Minnesota has a nuclear waste storage problem. The problem is simply stated: We generate radioactive wastes at our nuclear power plants at Monticello and Prairie Island, but we have no viable plan for long-term storage of that waste. In other words, every time Minnesotans flip on the light switch, more nuclear waste is produced. And in the near-term future, there is nowhere for that nuclear waste to go.
From the 1980s to 2008, the U.S. government had a working plan to move nuclear waste from the plants where it is generated to a permanent storage facility at Yucca Mountain in Nevada. But in 2008, the Yucca Mountain Repository development ended when scientists established high risk for groundwater contamination there. Until another geological repository can be developed, the Nuclear Regulatory Commission's plan is to continue to store spent nuclear fuel at the plants where it is generated.
A Sept. 3 Star Tribune article quotes Prairie Island Indian Community secretary Ron Johnson saying that spent fuel "was supposed to have been removed in the 1990s. We translate that to mean [the Prairie Island site] is probably more of a permanent storage facility."
The problem isn't unique to Minnesota: Nuclear power plants all over the United States are now storing nuclear waste on site. But, and this is a big one, Minnesota's plants weren't designed or located in places that make sense for long-term storage of nuclear waste.

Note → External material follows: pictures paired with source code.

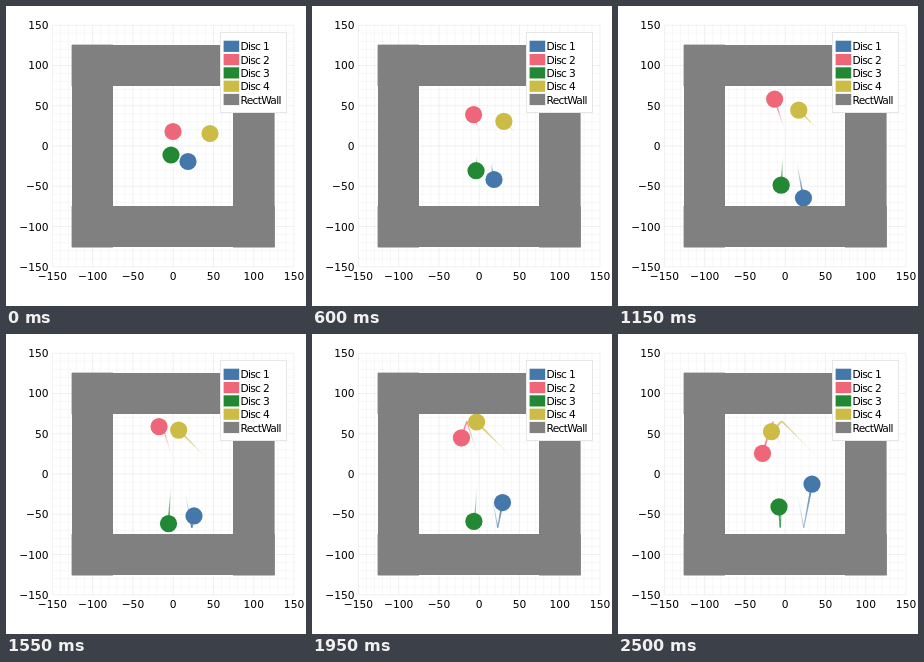
Animation of 300 by 300 pixels, one loop 2.55 s. Source, as an HTML page with a canvas:

```html
<!DOCTYPE html>
<html lang="en">
<head>
<meta charset="utf-8">
<title>Bouncing discs</title>
<style>
  html, body { margin: 0; width: 100%; height: 100%; overflow: hidden; background: #fff; }
  canvas { display: block; width: 300px; height: 300px; }
</style>
</head>
<body>
<canvas id="stage" width="300" height="300"></canvas>
<script>
const ctx = document.getElementById('stage').getContext('2d');
const STEP = 50, STEPS = 51, RADIUS = 8.6;
const TOP = 87.2, BOTTOM = 193.7, SCALE = 0.8055;
const GRAY = '#808080';
const px = x => 167.2 + x * SCALE;
const py = y => 140 - y * SCALE;

// Start point and velocity in pixels per step; a hit switches to a second leg.
const discs = [
  { color: '#4477aa', x: 182, y: 155.5, vx: -0.57, vy: 1.18,
    hit: 4.3, after: { x: 178.2, y: 153.35, vx: 0.316, vy: 1.68 } },
  { color: '#ee6677', x: 167, y: 125.5, vx: -0.45, vy: -1.41 },
  { color: '#228833', x: 165, y: 149, vx: -0.08, vy: 1.31 },
  { color: '#ccbb44', x: 204, y: 127.5, vx: -1.01, vy: -1.013 }
];

function bounce(y) {
  if (y < TOP) return 2 * TOP - y;
  return y > BOTTOM ? 2 * BOTTOM - y : y;
}

function position(disc, step) {
  const leg = step > disc.hit ? disc.after : disc;
  return [leg.x + leg.vx * step, bounce(leg.y + leg.vy * step)];
}

function line(x1, y1, x2, y2) {
  ctx.beginPath();
  ctx.moveTo(x1, y1);
  ctx.lineTo(x2, y2);
  ctx.stroke();
}

function drawAxes() {
  ctx.font = '10.67px "DejaVu Sans", sans-serif';
  ctx.letterSpacing = '0px';
  ctx.lineWidth = 1;
  for (let v = -150; v <= 150; v += 10) {
    const major = v % 50 === 0;
    ctx.strokeStyle = `rgba(0,0,0,${major ? 0.06 : 0.03})`;
    line(px(v), py(150), px(v), py(-150));
    line(px(-150), py(v), px(150), py(v));
    if (!major) continue;
    const label = String(v).replace('-', '\u2212');
    ctx.fillStyle = '#000';
    ctx.textAlign = 'center';
    ctx.fillText(label, px(v), 274);
    ctx.textAlign = 'right';
    ctx.fillText(label, 42.5, py(v) + 4);
  }
}

function drawTrail(disc, step) {
  ctx.strokeStyle = disc.color;
  for (let k = 1; k <= step; k++) {
    ctx.globalAlpha = k / step;
    ctx.lineWidth = 2 * k / step;
    line(...position(disc, k - 1), ...position(disc, k));
  }
  ctx.globalAlpha = 1;
}

function drawDisc(disc, step) {
  ctx.fillStyle = disc.color;
  ctx.beginPath();
  ctx.arc(...position(disc, step), RADIUS, 0, 2 * Math.PI);
  ctx.fill();
}

function drawWalls() {
  ctx.fillStyle = GRAY;
  ctx.fillRect(65.6, 39, 203.2, 41);
  ctx.fillRect(65.6, 200, 203.2, 41);
  ctx.fillRect(66, 38.6, 41, 202.9);
  ctx.fillRect(227, 38.6, 41.6, 202.9);
}

function drawLegend() {
  ctx.fillStyle = '#fff';
  ctx.fillRect(214.5, 26.5, 66, 80);
  ctx.strokeStyle = '#e6e6e6';
  ctx.lineWidth = 1;
  ctx.strokeRect(214.5, 26.5, 66, 80);
  ctx.textAlign = 'left';
  ctx.letterSpacing = '-0.7px';
  [...discs.map(d => d.color), GRAY].forEach((color, i) => {
    const y = 40.3 + i * 13.3;
    ctx.fillStyle = color;
    ctx.fillRect(217.6, y - 5.6, 15.6, 11.2);
    ctx.fillStyle = '#000';
    ctx.fillText(i < 4 ? `Disc ${i + 1}` : 'RectWall', 234.5, y + 4);
  });
}

function draw(now) {
  const step = Math.floor(now / STEP) % STEPS;
  ctx.fillStyle = '#fff';
  ctx.fillRect(0, 0, 300, 300);
  drawAxes();
  discs.forEach(d => drawTrail(d, step));
  discs.forEach(d => drawDisc(d, step));
  drawWalls();
  drawLegend();
}

let start;
function tick(now) {
  start ??= now;
  draw(now - start);
  requestAnimationFrame(tick);
}
draw(0);
requestAnimationFrame(tick);
</script>
</body>
</html>
```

Both of Minnesota's nuclear facilities are on the Mississippi River. Siting the plants on the river initially made sense: River water can be used for cooling spent fuel and steam. But by their very nature, rivers are geologically hazard-prone. After the destruction of Japan's Fukushima Daiichi plant by major tsunami, we need to give careful thought to where and how we store nuclear waste. In a post-Fukushima world, it is difficult to believe that Minnesota's nuclear facilities are disaster-proof.
For the time being, we may be stuck with on-site storage, but we can take important steps to minimize the risks. Currently, we manage nuclear wastes in two stages. Waste is initially cooled and stored in spent fuel pools. This waste is eventually transferred and sealed in steel and concrete containers called dry casks. The Prairie Island and Monticello plants use both storage methods.

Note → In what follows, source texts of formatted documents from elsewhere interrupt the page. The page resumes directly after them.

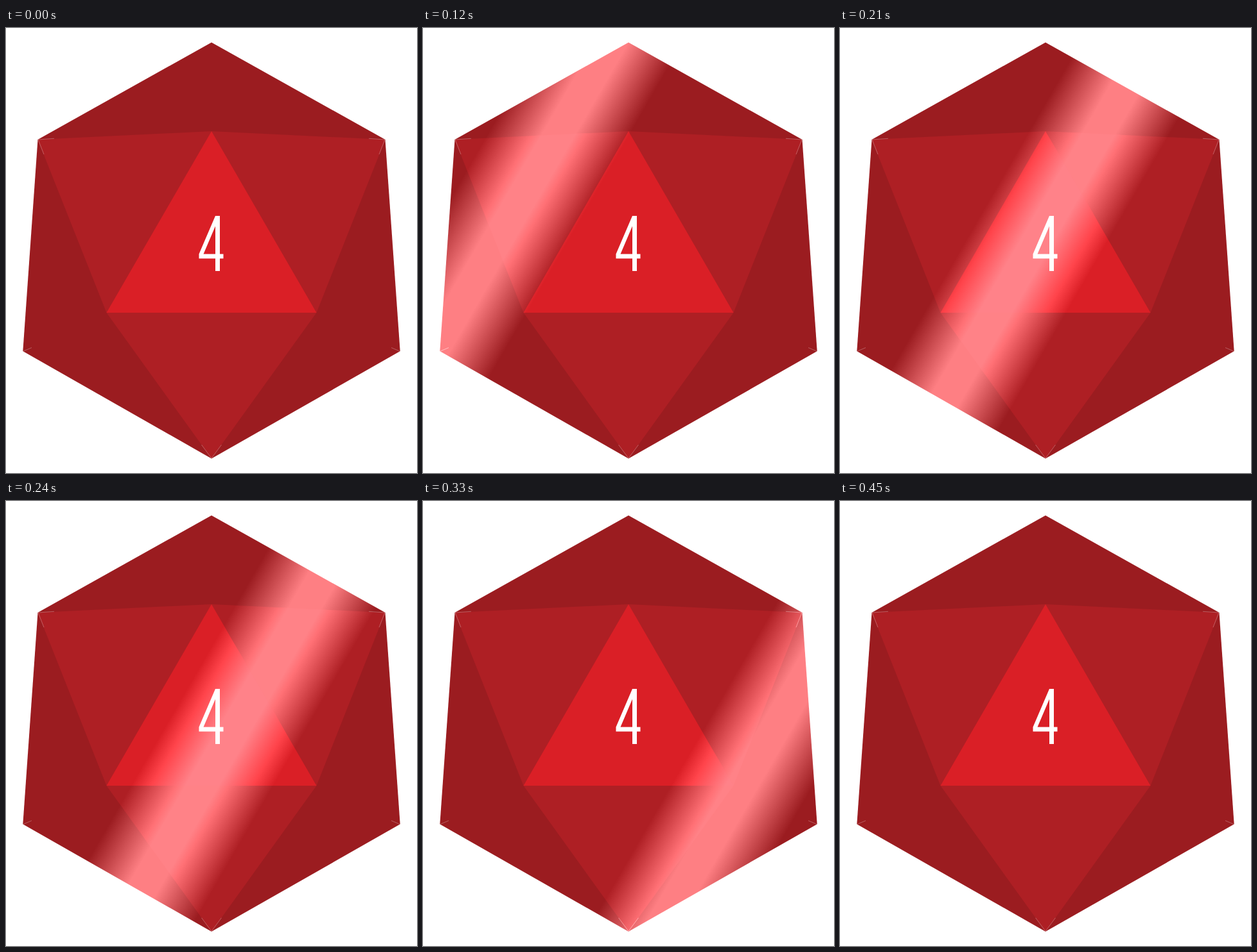
Animation of 640x694 px, one loop 4.5 s. Source, as an HTML page:

```html
<!DOCTYPE html>
<html lang="en">
<head>
<meta charset="utf-8">
<title>Shining die</title>
<style>
  html, body { margin: 0; width: 100%; height: 100%; overflow: hidden; background: #fff; }
  svg { display: block; width: 100%; height: 100%; isolation: isolate; }
  #shine { mix-blend-mode: plus-lighter; }
</style>
</head>
<body>
<svg viewBox="0 0 640 694" role="img" aria-label="Twenty-sided die showing 4">
  <defs>
    <linearGradient id="band" gradientUnits="userSpaceOnUse" x1="-96" y1="0" x2="96" y2="0">
      <stop offset="0" stop-color="#fff" stop-opacity="0"/>
      <stop offset=".385" stop-color="#fff" stop-opacity=".39"/>
      <stop offset=".615" stop-color="#fff" stop-opacity=".39"/>
      <stop offset="1" stop-color="#fff" stop-opacity="0"/>
    </linearGradient>
    <path id="outline" d="M320 22.5 590.5 174 613.7 504 320 671.5 26.3 504 49.5 174Z"/>
  </defs>
  <rect width="640" height="694" fill="#fff"/>
  <use href="#outline" fill="#9b1c20"/>
  <path fill="#ae1f24" d="M49.5 174 320 161 590.5 174 483.5 444 320 671.5 156.5 444Z"/>
  <path fill="#da1f26" d="M320 161 483.5 444H156.5Z"/>
  <!-- hairline gaps where the facets meet -->
  <path fill="none" stroke="#fff" stroke-opacity=".4" stroke-width=".7"
        d="M75 172.3 50 174 59 197M565 172.3 590 174 581 197M40 498.5 27 504M600 498.5 613 504M304.5 650 320 671 335.5 650"/>
  <use id="shine" href="#outline" fill="url(#band)"/>
  <path fill="#fff" fill-rule="evenodd"
        d="M326 293H333V352.5H338.5V359.5H333V379H326V359.5H300.5V352.5ZM326 309V352.5H307.5Z"/>
</svg>
<script>
  const LOOP = 4500, STEP = 30, SWEEP_STEPS = 15;
  const START = 45, SPEED = 55.2; // band centre along its 30° axis, px and px per step
  const band = document.getElementById('band');
  const shine = document.getElementById('shine');

  function draw(time) {
    const step = Math.floor(time % LOOP / STEP);
    const visible = step > 0 && step < SWEEP_STEPS;
    shine.style.display = visible ? '' : 'none';
    if (visible) {
      band.setAttribute('gradientTransform', `rotate(30) translate(${START + SPEED * step} 0)`);
    }
  }

  const begin = performance.now();
  function tick() {
    draw(performance.now() - begin);
    requestAnimationFrame(tick);
  }
  tick();
</script>
</body>
</html>
```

Each method has a key advantage: Spent fuel pools are less expensive, while dry cask storage is far safer, but more costly.
Importantly, the casks are less vulnerable to hazards such as fire, flooding, or even earthquakes and tsunamis. Dry casks at the Fukushima plant were knocked over, but no radiation leaked from them; the release of radiation at Fukushima was entirely from the spent fuel pools.

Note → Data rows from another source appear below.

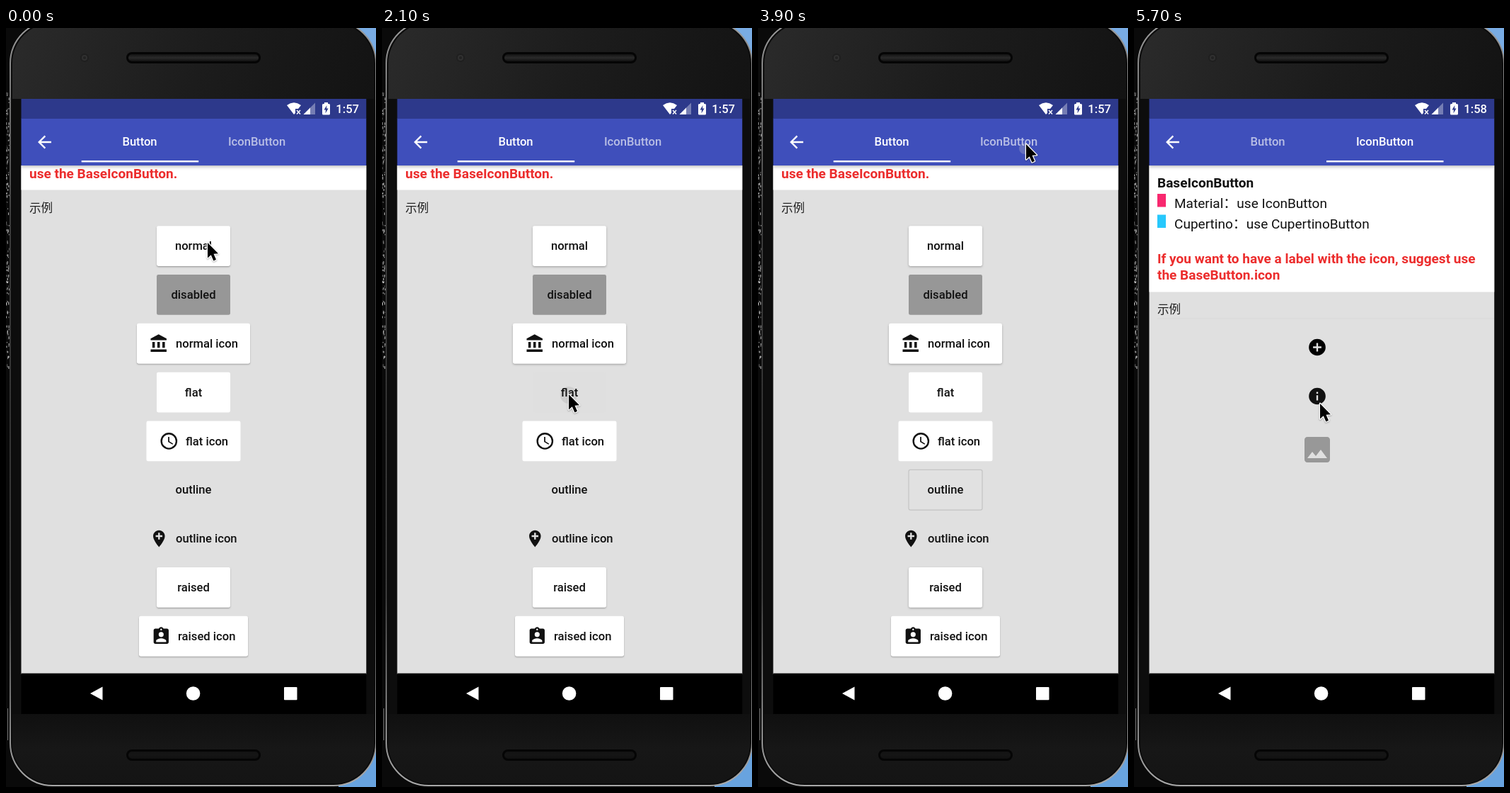
Recreate the animation shown at these times as an HTML page with a canvas. Size 523 px wide and 1071 px high, loop 6000 ms.

```html
<!DOCTYPE html>
<html lang="zh-CN">
<head>
<meta charset="utf-8">
<title>Buttons</title>
<style>
html, body { margin: 0; width: 100%; height: 100%; overflow: hidden; background: #000; }
canvas { display: block; width: 523px; height: 1071px; }
</style>
</head>
<body>
<canvas id="stage"></canvas>
<script>
const W = 523, H = 1071, LOOP = 6000, STEP = 300;
const canvas = document.getElementById('stage');
const ctx = canvas.getContext('2d');
const dpr = window.devicePixelRatio || 1;
canvas.width = W * dpr;
canvas.height = H * dpr;

const FAMILY = 'Roboto, "Noto Sans CJK SC", "Noto Sans CJK", sans-serif';
const SMALL = 16.6, BODY = 19.05, ICON = 28.4;
const INK = '#111', RED = '#ec2d2d', PAGE = '#e0e0e0';
const LEFT = 21.3, WIDTH = 488.2, NAV = 910.6;

const ICONS = {
  back: 'M20 11H7.83l5.59-5.59L12 4l-8 8 8 8 1.41-1.41L7.83 13H20v-2z',
  bank: 'M4 10v7h3v-7H4zm6 0v7h3v-7h-3zM2 22h19v-3H2v3zm14-12v7h3v-7h-3zm-4.5-9L2 6v2h19V6l-9.5-5z',
  clock: 'M12 2a10 10 0 1 0 0 20a10 10 0 1 0 0-20zm0 18a8 8 0 1 1 0-16a8 8 0 1 1 0 16zm.5-13H11v6l5.25 3.15.75-1.23-4.5-2.67z',
  pin: 'M12 2C8.14 2 5 5.14 5 9c0 5.25 7 13 7 13s7-7.75 7-13c0-3.86-3.14-7-7-7zm4 8h-3v3h-2v-3H8V8h3V5h2v3h3v2z',
  badge: 'M19 3h-4.18C14.4 1.84 13.3 1 12 1c-1.3 0-2.4.84-2.82 2H5c-1.1 0-2 .9-2 2v14c0 1.1.9 2 2 2h14c1.1 0 2-.9 2-2V5c0-1.1-.9-2-2-2zm-7 0a1 1 0 1 1 0 2a1 1 0 1 1 0-2zm0 4a3 3 0 1 1 0 6a3 3 0 1 1 0-6zm6 12H6v-1.4c0-2 4-3.1 6-3.1s6 1.1 6 3.1V19z',
  plus: 'M12 2a10 10 0 1 0 0 20a10 10 0 1 0 0-20zm5 11h-4v4h-2v-4H7v-2h4V7h2v4h4v2z',
  info: 'M12 2a10 10 0 1 0 0 20a10 10 0 1 0 0-20zm1 15h-2v-6h2v6zm0-8h-2V7h2v2z',
  photo: 'M21 19V5c0-1.1-.9-2-2-2H5c-1.1 0-2 .9-2 2v14c0 1.1.9 2 2 2h14c1.1 0 2-.9 2-2zM8.5 13.5l2.5 3.01L14.5 12l4.5 6H5l3.5-4.5z'
};
for (const k in ICONS) ICONS[k] = new Path2D(ICONS[k]);

// Pointer tip at each step
const POINTER = [
  [285, 303], [281, 304], [281, 304], [269, 350], [263, 404],
  [265, 434], [264, 483], [264, 517], [265, 601], [265, 643],
  [265, 788], [265, 788], [382, 258], [379, 164], [342, 323],
  [261, 450], [261, 450], [263, 530], [263, 530], [263, 530]
];

// press: step at which the button is held down; ripple: [x, y, r]
const BUTTONS = [
  { label: 'normal', w: 104, kind: 'raised', press: 2, ripple: [279, 305, 17] },
  { label: 'disabled', w: 104, kind: 'disabled' },
  { label: 'normal icon', w: 160, icon: 'bank', tx: 240, kind: 'raised', press: 5, ripple: [264, 435, 13] },
  { label: 'flat', w: 104, kind: 'flat', press: 7, ripple: [264, 518, 12] },
  { label: 'flat icon', w: 133, icon: 'clock', tx: 254, kind: 'flat' },
  { label: 'outline', w: 104, kind: 'outline', press: 9, ripple: [264, 645, 7] },
  { label: 'outline icon', w: 154, icon: 'pin', tx: 240, kind: 'outline' },
  { label: 'raised', w: 104, kind: 'raised', press: 11, ripple: [264, 790, 15] },
  { label: 'raised icon', w: 154, icon: 'badge', tx: 243, kind: 'raised' }
];

function rect(x, y, w, h, fill) {
  ctx.fillStyle = fill;
  ctx.fillRect(x, y, w, h);
}

function round(x, y, w, h, r, fill) {
  ctx.beginPath();
  ctx.roundRect(x, y, w, h, r);
  if (fill) { ctx.fillStyle = fill; ctx.fill(); }
}

function disc(x, y, r, fill) {
  ctx.beginPath();
  ctx.arc(x, y, r, 0, 7);
  ctx.fillStyle = fill;
  ctx.fill();
}

function poly(points, fill) {
  ctx.beginPath();
  points.forEach(p => ctx.lineTo(p[0], p[1]));
  ctx.closePath();
  if (fill) { ctx.fillStyle = fill; ctx.fill(); }
}

function text(str, x, y, size, weight, fill, align = 'left') {
  ctx.font = `${weight} ${size}px ${FAMILY}`;
  ctx.textAlign = align;
  ctx.fillStyle = fill;
  ctx.fillText(str, x, y);
}

function icon(name, cx, cy, size, fill) {
  ctx.save();
  ctx.translate(cx - size / 2, cy - size / 2);
  ctx.scale(size / 24, size / 24);
  ctx.fillStyle = fill;
  ctx.fill(ICONS[name]);
  ctx.restore();
}

function shadow(blur, dy, alpha) {
  ctx.shadowColor = `rgba(0,0,0,${alpha})`;
  ctx.shadowBlur = blur * dpr;
  ctx.shadowOffsetY = dy * dpr;
}

function gradient(x0, y0, x1, y1, ...colors) {
  const g = ctx.createLinearGradient(x0, y0, x1, y1);
  colors.forEach((c, i) => g.addColorStop(i / (colors.length - 1), c));
  return g;
}

function slot(y, mid) {
  round(170, y, 190, 16, 8, '#050505');
  round(173, y + 3, 184, 10, 5, gradient(0, y + 3, 0, y + 13, '#131313', mid, '#111'));
}

function drawBackdrop() {
  rect(0, 0, W, H, '#0a0a0a');
  let seed = 7;
  const rnd = () => (seed = seed * 16807 % 2147483647) / 2147483647;
  for (let i = 0; i < 130; i++) {
    const v = 70 + rnd() * 150 | 0;
    rect(rnd() * 4, 90 + rnd() * 390, 1, 1 + rnd() * 3, `rgb(${v},${v},${v})`);
  }
  rect(2, 960, 1, 45, '#777');
  rect(490, 0, 33, 40, '#79ace4');
  rect(470, 1010, 53, 61, '#68a3df');
}

function drawPhone() {
  round(6, -10, 517, 1079, 60, '#0c0c0c');
  ctx.lineWidth = 2;
  ctx.strokeStyle = gradient(0, 0, 0, H, '#999', '#3c3c3c', '#333', '#3c3c3c', '#aaa');
  ctx.stroke();
  ctx.save();
  round(9, -7, 511, 1073, 57, gradient(0, 0, W, 180, '#2b2b2b', '#1c1c1c', '#121212'));
  ctx.clip();
  rect(9, 100, 511, 868, '#0d0d0d');
  rect(9, 968, 511, 103, gradient(0, 968, 0, 1068, '#101010', '#171717', '#141414'));
  ctx.restore();
  disc(111, 42, 6, '#1f1f1f');
  disc(111, 42, 4, '#303030');
  disc(111, 42, 2, '#222');
  slot(34, '#2a2a2a');
  slot(1018, '#151515');
}

function drawStatus(step) {
  rect(LEFT, 100, WIDTH, 28, '#2d398b');
  poly([[397, 109], [402, 106.2], [407, 105.3], [412, 106.2], [417, 109], [413, 114], [409, 114], [409, 120], [407, 122]], '#fff');
  ctx.strokeStyle = '#fff';
  ctx.lineWidth = 1.5;
  ctx.beginPath();
  ctx.moveTo(411, 116); ctx.lineTo(416, 121.5);
  ctx.moveTo(416, 116); ctx.lineTo(411, 121.5);
  ctx.stroke();
  poly([[420.5, 122], [437, 122], [437, 105.5]], 'rgba(255,255,255,.35)');
  poly([[420.5, 122], [430, 122], [430, 112.5]], '#fff');
  rect(450, 105, 5, 3, '#fff');
  round(447, 107, 11, 15.5, 1.5, '#fff');
  poly([[453.5, 109], [449.5, 115.5], [452, 115.5], [451.5, 120.5], [455.6, 113.5], [453, 113.5]], '#2d398b');
  text(step < 15 ? '1:57' : '1:58', 499, 120, SMALL, 500, '#fff', 'right');
}

function drawBar(step) {
  const second = step >= 14;
  ctx.save();
  shadow(5, 2, .3);
  rect(LEFT, 127.5, WIDTH, 66.5, '#3f4fbb');
  ctx.restore();
  drawStatus(step);
  icon('back', 54.5, 161, ICON, '#fff');
  if (step === 13) disc(377, 170, 8, 'rgba(200,200,200,.28)');
  const dim = '#b9bfe5';
  text('Button', 189, 166, SMALL, 500, second ? dim : '#fff', 'center');
  text('IconButton', 354.5, 166, SMALL, 500, second ? '#fff' : dim, 'center');
  rect(second ? 272 : 106.7, 187, 165.5, 2.4, '#fff');
}

function drawButton(b, i, step) {
  const cy = 307.6 + i * 68.83, x = 265 - b.w / 2, y = cy - 28.4, h = 56.8;
  const held = step === b.press, used = step > b.press;
  ctx.save();
  if (b.kind === 'outline') {
    if (held || used) {
      round(x, y, b.w, h, 2.4, held ? '#cacaca' : '#e1e1e1');
      ctx.strokeStyle = held ? '#4587ee' : '#c4c4c4';
      ctx.lineWidth = 1.2;
      ctx.stroke();
    }
  } else {
    if (b.kind === 'raised') {
      if (held) shadow(10, 4, .42);
      else if (used) shadow(3, 1.3, .27);
      else shadow(2, 1.2, .3);
    }
    round(x, y, b.w, h, 2.4, b.kind === 'disabled' ? '#979797' : held ? '#dfdfdf' : '#fff');
  }
  ctx.restore();
  if (held) disc(...b.ripple, b.kind === 'outline' ? '#b8b8b8' : '#cecece');
  if (b.icon) {
    icon(b.icon, b.tx - 9.5 - ICON / 2, cy, ICON, INK);
    text(b.label, b.tx, cy + 5.7, SMALL, 500, INK);
  } else {
    text(b.label, 265, cy + 5.7, SMALL, 500, INK, 'center');
  }
}

function drawButtonPage(step) {
  rect(LEFT, 194, WIDTH, 34.5, '#fff');
  text('use the BaseIconButton.', 33, 212, BODY, 700, RED);
  text('示例', 33, 260, SMALL, 400, '#222');
  BUTTONS.forEach((b, i) => drawButton(b, i, step));
}

function drawIconPage(step) {
  rect(LEFT, 194, WIDTH, 178.5, '#fff');
  text('BaseIconButton', 33, 225, BODY, 700, INK);
  rect(33, 234, 12, 18.5, '#f8286f');
  text('Material：use IconButton', 57, 253.5, BODY, 400, INK);
  rect(33, 263.5, 12, 18.5, '#27c8fc');
  text('Cupertino：use CupertinoButton', 57, 283, BODY, 400, INK);
  text('If you want to have a label with the icon, suggest use', 33, 331.5, BODY, 700, RED);
  text('the BaseButton.icon', 33, 355, BODY, 700, RED);
  text('示例', 33, 403, SMALL, 400, '#222');
  rect(33, 409.5, 476, 1, '#d9d9d9');
  if (step === 16) disc(259, 450.5, 41, '#cecece');
  icon('plus', 259, 450.5, ICON, '#000');
  icon('info', 259, 519.5, ICON, INK);
  icon('photo', 259, 595, 48, '#989898');
}

function drawNav() {
  rect(LEFT, NAV, WIDTH, 968 - NAV, '#000');
  poly([[119, 939], [136.5, 929.5], [136.5, 948.5]], '#fff');
  disc(264.6, 939, 9.8, '#fff');
  round(393, 930, 18.5, 18.3, 1, '#fff');
}

function drawPointer([x, y]) {
  ctx.save();
  ctx.translate(x, y);
  poly([[0, 0], [0, 21.5], [4.8, 17.2], [8.4, 25.4], [12, 23.8], [8.5, 15.8], [15, 15.3]]);
  shadow(2, 1, .3);
  ctx.lineJoin = 'round';
  ctx.lineWidth = 2.6;
  ctx.strokeStyle = '#fff';
  ctx.stroke();
  ctx.shadowColor = 'transparent';
  ctx.fillStyle = '#000';
  ctx.fill();
  ctx.restore();
}

function draw(now) {
  const step = Math.floor(now % LOOP / STEP);
  ctx.setTransform(dpr, 0, 0, dpr, 0, 0);
  drawBackdrop();
  drawPhone();
  ctx.save();
  ctx.beginPath();
  ctx.rect(LEFT, 100, WIDTH, 868);
  ctx.clip();
  rect(LEFT, 194, WIDTH, 718, PAGE);
  (step < 14 ? drawButtonPage : drawIconPage)(step);
  drawBar(step);
  drawNav();
  ctx.restore();
  drawPointer(POINTER[step]);
}

const start = performance.now();
function tick() {
  draw(performance.now() - start);
  requestAnimationFrame(tick);
}
tick();
</script>
</body>
</html>
```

According to the Sept. 3 article, the Prairie Island Indian Community has concerns about the longevity of the dry casks.
But the casks represent a far better alternative than storage in pools, and moving waste to cask storage is a necessary step before the waste can be moved offsite. The Union of Concerned Scientists, a nonpartisan scientific organization, sees dry cask storage as one of the most obvious sources of nuclear risk reduction.
This week, the Senate Energy and Natural Resources Committee will hold a hearing on a bill to implement recommendations of President Obama's Blue Ribbon Commission on America's Nuclear Future. Unfortunately, neither the commission's report nor the bill conveys the importance of transferring spent fuel waste to dry cask storage.
This is where Minnesota can make a difference.
U.S. Sen. Al Franken sits on the Energy and Natural Resources Committee, and has the opportunity to make important policy recommendations that would accelerate the process of moving spent fuel to safer storage systems.
Ideally, Franken will also urge the Nuclear Regulatory Commission to reduce the risks to the Prairie Island Indian Community by moving waste quickly from the Mississippi River floodplain.
Dry cask storage is the essential first step.
Julie Maxson is an associate professor in the Department of Natural Science at Metropolitan State University.